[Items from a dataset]
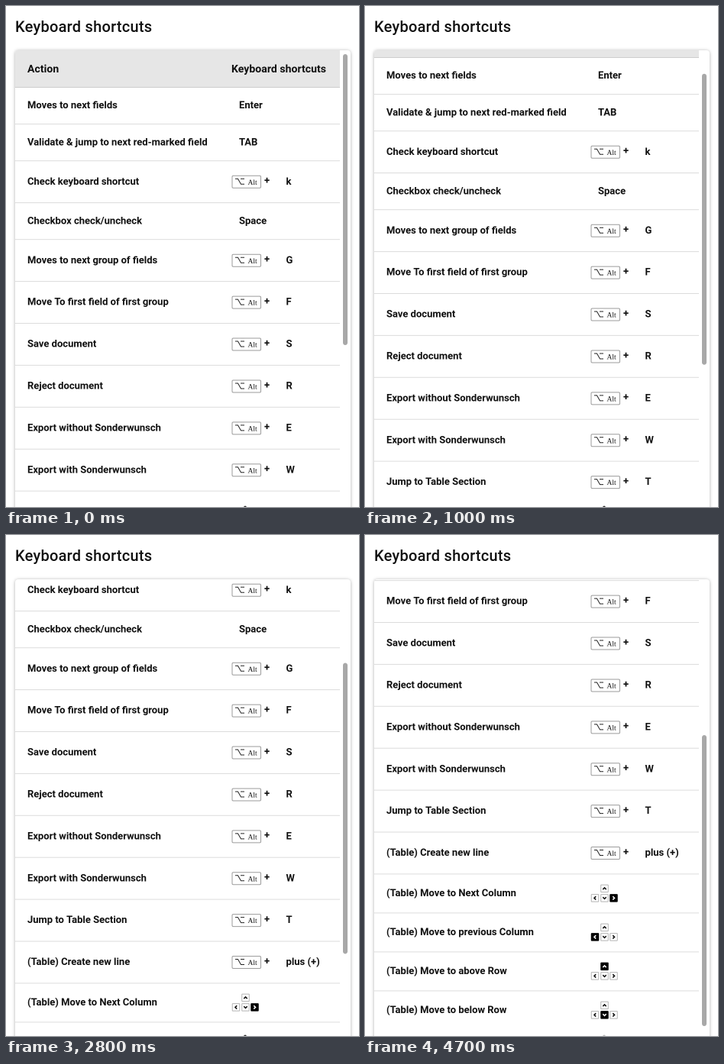
Recreate the animation shown at these times as an HTML page with a canvas. Size 462 by 656 pixels, loop 4800 ms.

```html
<!DOCTYPE html>
<html lang="en">
<head>
<meta charset="utf-8">
<title>Keyboard shortcuts</title>
<style>
  html, body { margin: 0; width: 100%; height: 100%; overflow: hidden; background: #fff; }
  canvas { display: block; width: 462px; height: 656px; }
</style>
</head>
<body>
<canvas id="stage" width="924" height="1312"></canvas>
<script>
const ctx = document.getElementById('stage').getContext('2d');
// The backing store is twice the stage size, so half-pixel positions stay crisp.
const DENSITY = 2;
ctx.scale(DENSITY, DENSITY);

const LOOP = 4800, TICK = 100;
const CARD = { left: 12, top: 58, right: 451, bottom: 647 };
const ROW_RIGHT = 437, HEADER_END = 106;
const INK = '#111';

// Scroll gestures: start time, then the offset reached on each tick.
const gestures = [
  { start: 100, offsets: [1, 2, 4, 6, 8, 10, 13, 20, 29, 39, 48, 54] },
  { start: 1900, offsets: [60, 76, 98, 115] },
  { start: 2400, offsets: [118, 126, 137, 148, 158, 163] },
  { start: 3300, offsets: [170, 192, 224, 268, 301] }
];

const plain = (label, key) => ({ label, key, height: 48.1 });
const alt = (label, key) => ({ label, key, height: 54.9, alt: true });
const arrow = (label, active) => ({ label, active, height: 51 });

const rows = [
  plain('Moves to next fields', 'Enter'),
  plain('Validate & jump to next red-marked field', 'TAB'),
  alt('Check keyboard shortcut', 'k'),
  plain('Checkbox check/uncheck', 'Space'),
  alt('Moves to next group of fields', 'G'),
  alt('Move To first field of first group', 'F'),
  alt('Save document', 'S'),
  alt('Reject document', 'R'),
  alt('Export without Sonderwunsch', 'E'),
  alt('Export with Sonderwunsch', 'W'),
  alt('Jump to Table Section', 'T'),
  alt('(Table) Create new line', 'plus (+)'),
  arrow('(Table) Move to Next Column', 'right'),
  arrow('(Table) Move to previous Column', 'left'),
  arrow('(Table) Move to above Row', 'up'),
  arrow('(Table) Move to below Row', 'down')
];

const arrowKeys = {
  up: { x: 313.5, y: -6, angle: 0 },
  left: { x: 301, y: 6.5, angle: -Math.PI / 2 },
  down: { x: 313.5, y: 6.5, angle: Math.PI },
  right: { x: 325.5, y: 6.5, angle: Math.PI / 2 }
};

function scrollAt(time) {
  let offset = 0;
  for (const { start, offsets } of gestures) {
    if (time < start) break;
    const tick = Math.floor((time - start) / TICK);
    offset = offsets[Math.min(tick, offsets.length - 1)];
  }
  return offset;
}

function text(str, x, y, font = 'bold 13px Roboto, sans-serif', spacing = '0px') {
  ctx.font = font;
  ctx.letterSpacing = spacing;
  ctx.fillStyle = INK;
  ctx.fillText(str, x, y);
}

function line(points, color, width) {
  ctx.beginPath();
  points.forEach(([x, y]) => ctx.lineTo(x, y));
  ctx.strokeStyle = color;
  ctx.lineWidth = width;
  ctx.stroke();
}

function box(x, y, w, h, radius, fill, stroke) {
  ctx.beginPath();
  ctx.roundRect(x, y, w, h, radius);
  ctx.fillStyle = fill;
  ctx.fill();
  if (stroke) {
    ctx.strokeStyle = stroke;
    ctx.lineWidth = 1;
    ctx.stroke();
  }
}

function drawAltKey(base) {
  box(296, base - 11.5, 37.5, 16, 1.5, '#fff', '#9c9c9c');
  line([[300, base - 7.5], [303.5, base - 7.5], [307.5, base - 0.5], [312, base - 0.5]], '#222', 1);
  line([[307, base - 7.5], [312, base - 7.5]], '#222', 1);
  text('Alt', 316.5, base, '9.5px "Liberation Serif", serif');
  text('+', 338, base - 1.2);
}

function drawArrowKeys(center, active) {
  for (const [name, { x, y, angle }] of Object.entries(arrowKeys)) {
    const on = name === active;
    ctx.save();
    ctx.translate(x, center + y);
    box(-4.75, -4.75, 9.5, 9.5, 0.5, on ? '#000' : '#fff', on ? '#000' : '#b4b4b4');
    ctx.rotate(angle);
    line([[-2.2, 1.2], [0, -1], [2.2, 1.2]], on ? '#fff' : INK, 1.6);
    ctx.restore();
  }
}

function drawRow(row, top, isLast) {
  const center = top + row.height / 2;
  const base = center + 4.1;
  text(row.label, 28, base);
  if (row.active) drawArrowKeys(center, row.active);
  else if (row.alt) drawAltKey(base);
  if (row.key) text(row.key, row.alt ? 366.5 : 305, base);
  if (!isLast) {
    ctx.fillStyle = '#dcdcdc';
    ctx.fillRect(CARD.left, top + row.height, ROW_RIGHT - CARD.left, 1);
  }
}

function drawCard() {
  ctx.save();
  ctx.shadowColor = 'rgba(0,0,0,0.32)';
  ctx.shadowBlur = 4 * DENSITY;
  ctx.shadowOffsetY = 0.5 * DENSITY;
  box(CARD.left, CARD.top, CARD.right - CARD.left, 640, 4, '#fff');
  ctx.restore();
}

function drawTable(scroll) {
  ctx.save();
  ctx.beginPath();
  ctx.roundRect(CARD.left, CARD.top, CARD.right - CARD.left, CARD.bottom - CARD.top, [4, 4, 0, 0]);
  ctx.clip();

  const width = ROW_RIGHT - CARD.left;
  ctx.fillStyle = '#e6e6e6';
  ctx.fillRect(CARD.left, CARD.top - scroll, width, HEADER_END - CARD.top);
  ctx.fillStyle = '#cdcdcd';
  ctx.fillRect(CARD.left, HEADER_END - scroll, width, 1);
  const headerFont = 'bold 14px Roboto, sans-serif';
  text('Action', 28, 87 - scroll, headerFont, '0.05px');
  text('Keyboard shortcuts', 295, 87 - scroll, headerFont, '0.05px');

  let top = HEADER_END - scroll;
  rows.forEach((row, i) => {
    drawRow(row, top, i === rows.length - 1);
    top += row.height;
  });

  box(441, 63 + scroll * 0.661, 6, 381, 3, '#a8a8a8');
  ctx.restore();
}

function draw(time) {
  ctx.fillStyle = '#fff';
  ctx.fillRect(0, 0, 462, 656);
  text('Keyboard shortcuts', 12, 34, '500 20px Roboto, sans-serif', '0.25px');
  drawCard();
  drawTable(scrollAt(time));
  // Tip of the arrow peeking in below the list.
  line([[311, 656.6], [313, 655], [315, 656.6]], time < 4700 ? '#333' : '#bbb', 1.2);
}

function frame(now) {
  draw(now % LOOP);
  requestAnimationFrame(frame);
}
requestAnimationFrame(frame);
</script>
</body>
</html>
```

About this exercise
Reproduce every line above word for word; no images.

Solution to this exercise
Recreate the animation shown at these times as an HTML page with a canvas. Size 462 by 656 pixels, loop 4800 ms.

```html
<!DOCTYPE html>
<html lang="en">
<head>
<meta charset="utf-8">
<title>Keyboard shortcuts</title>
<style>
  html, body { margin: 0; width: 100%; height: 100%; overflow: hidden; background: #fff; }
  canvas { display: block; width: 462px; height: 656px; }
</style>
</head>
<body>
<canvas id="stage" width="924" height="1312"></canvas>
<script>
const ctx = document.getElementById('stage').getContext('2d');
// The backing store is twice the stage size, so half-pixel positions stay crisp.
const DENSITY = 2;
ctx.scale(DENSITY, DENSITY);

const LOOP = 4800, TICK = 100;
const CARD = { left: 12, top: 58, right: 451, bottom: 647 };
const ROW_RIGHT = 437, HEADER_END = 106;
const INK = '#111';

// Scroll gestures: start time, then the offset reached on each tick.
const gestures = [
  { start: 100, offsets: [1, 2, 4, 6, 8, 10, 13, 20, 29, 39, 48, 54] },
  { start: 1900, offsets: [60, 76, 98, 115] },
  { start: 2400, offsets: [118, 126, 137, 148, 158, 163] },
  { start: 3300, offsets: [170, 192, 224, 268, 301] }
];

const plain = (label, key) => ({ label, key, height: 48.1 });
const alt = (label, key) => ({ label, key, height: 54.9, alt: true });
const arrow = (label, active) => ({ label, active, height: 51 });

const rows = [
  plain('Moves to next fields', 'Enter'),
  plain('Validate & jump to next red-marked field', 'TAB'),
  alt('Check keyboard shortcut', 'k'),
  plain('Checkbox check/uncheck', 'Space'),
  alt('Moves to next group of fields', 'G'),
  alt('Move To first field of first group', 'F'),
  alt('Save document', 'S'),
  alt('Reject document', 'R'),
  alt('Export without Sonderwunsch', 'E'),
  alt('Export with Sonderwunsch', 'W'),
  alt('Jump to Table Section', 'T'),
  alt('(Table) Create new line', 'plus (+)'),
  arrow('(Table) Move to Next Column', 'right'),
  arrow('(Table) Move to previous Column', 'left'),
  arrow('(Table) Move to above Row', 'up'),
  arrow('(Table) Move to below Row', 'down')
];

const arrowKeys = {
  up: { x: 313.5, y: -6, angle: 0 },
  left: { x: 301, y: 6.5, angle: -Math.PI / 2 },
  down: { x: 313.5, y: 6.5, angle: Math.PI },
  right: { x: 325.5, y: 6.5, angle: Math.PI / 2 }
};

function scrollAt(time) {
  let offset = 0;
  for (const { start, offsets } of gestures) {
    if (time < start) break;
    const tick = Math.floor((time - start) / TICK);
    offset = offsets[Math.min(tick, offsets.length - 1)];
  }
  return offset;
}

function text(str, x, y, font = 'bold 13px Roboto, sans-serif', spacing = '0px') {
  ctx.font = font;
  ctx.letterSpacing = spacing;
  ctx.fillStyle = INK;
  ctx.fillText(str, x, y);
}

function line(points, color, width) {
  ctx.beginPath();
  points.forEach(([x, y]) => ctx.lineTo(x, y));
  ctx.strokeStyle = color;
  ctx.lineWidth = width;
  ctx.stroke();
}

function box(x, y, w, h, radius, fill, stroke) {
  ctx.beginPath();
  ctx.roundRect(x, y, w, h, radius);
  ctx.fillStyle = fill;
  ctx.fill();
  if (stroke) {
    ctx.strokeStyle = stroke;
    ctx.lineWidth = 1;
    ctx.stroke();
  }
}

function drawAltKey(base) {
  box(296, base - 11.5, 37.5, 16, 1.5, '#fff', '#9c9c9c');
  line([[300, base - 7.5], [303.5, base - 7.5], [307.5, base - 0.5], [312, base - 0.5]], '#222', 1);
  line([[307, base - 7.5], [312, base - 7.5]], '#222', 1);
  text('Alt', 316.5, base, '9.5px "Liberation Serif", serif');
  text('+', 338, base - 1.2);
}

function drawArrowKeys(center, active) {
  for (const [name, { x, y, angle }] of Object.entries(arrowKeys)) {
    const on = name === active;
    ctx.save();
    ctx.translate(x, center + y);
    box(-4.75, -4.75, 9.5, 9.5, 0.5, on ? '#000' : '#fff', on ? '#000' : '#b4b4b4');
    ctx.rotate(angle);
    line([[-2.2, 1.2], [0, -1], [2.2, 1.2]], on ? '#fff' : INK, 1.6);
    ctx.restore();
  }
}

function drawRow(row, top, isLast) {
  const center = top + row.height / 2;
  const base = center + 4.1;
  text(row.label, 28, base);
  if (row.active) drawArrowKeys(center, row.active);
  else if (row.alt) drawAltKey(base);
  if (row.key) text(row.key, row.alt ? 366.5 : 305, base);
  if (!isLast) {
    ctx.fillStyle = '#dcdcdc';
    ctx.fillRect(CARD.left, top + row.height, ROW_RIGHT - CARD.left, 1);
  }
}

function drawCard() {
  ctx.save();
  ctx.shadowColor = 'rgba(0,0,0,0.32)';
  ctx.shadowBlur = 4 * DENSITY;
  ctx.shadowOffsetY = 0.5 * DENSITY;
  box(CARD.left, CARD.top, CARD.right - CARD.left, 640, 4, '#fff');
  ctx.restore();
}

function drawTable(scroll) {
  ctx.save();
  ctx.beginPath();
  ctx.roundRect(CARD.left, CARD.top, CARD.right - CARD.left, CARD.bottom - CARD.top, [4, 4, 0, 0]);
  ctx.clip();

  const width = ROW_RIGHT - CARD.left;
  ctx.fillStyle = '#e6e6e6';
  ctx.fillRect(CARD.left, CARD.top - scroll, width, HEADER_END - CARD.top);
  ctx.fillStyle = '#cdcdcd';
  ctx.fillRect(CARD.left, HEADER_END - scroll, width, 1);
  const headerFont = 'bold 14px Roboto, sans-serif';
  text('Action', 28, 87 - scroll, headerFont, '0.05px');
  text('Keyboard shortcuts', 295, 87 - scroll, headerFont, '0.05px');

  let top = HEADER_END - scroll;
  rows.forEach((row, i) => {
    drawRow(row, top, i === rows.length - 1);
    top += row.height;
  });

  box(441, 63 + scroll * 0.661, 6, 381, 3, '#a8a8a8');
  ctx.restore();
}

function draw(time) {
  ctx.fillStyle = '#fff';
  ctx.fillRect(0, 0, 462, 656);
  text('Keyboard shortcuts', 12, 34, '500 20px Roboto, sans-serif', '0.25px');
  drawCard();
  drawTable(scrollAt(time));
  // Tip of the arrow peeking in below the list.
  line([[311, 656.6], [313, 655], [315, 656.6]], time < 4700 ? '#333' : '#bbb', 1.2);
}

function frame(now) {
  draw(now % LOOP);
  requestAnimationFrame(frame);
}
requestAnimationFrame(frame);
</script>
</body>
</html>
```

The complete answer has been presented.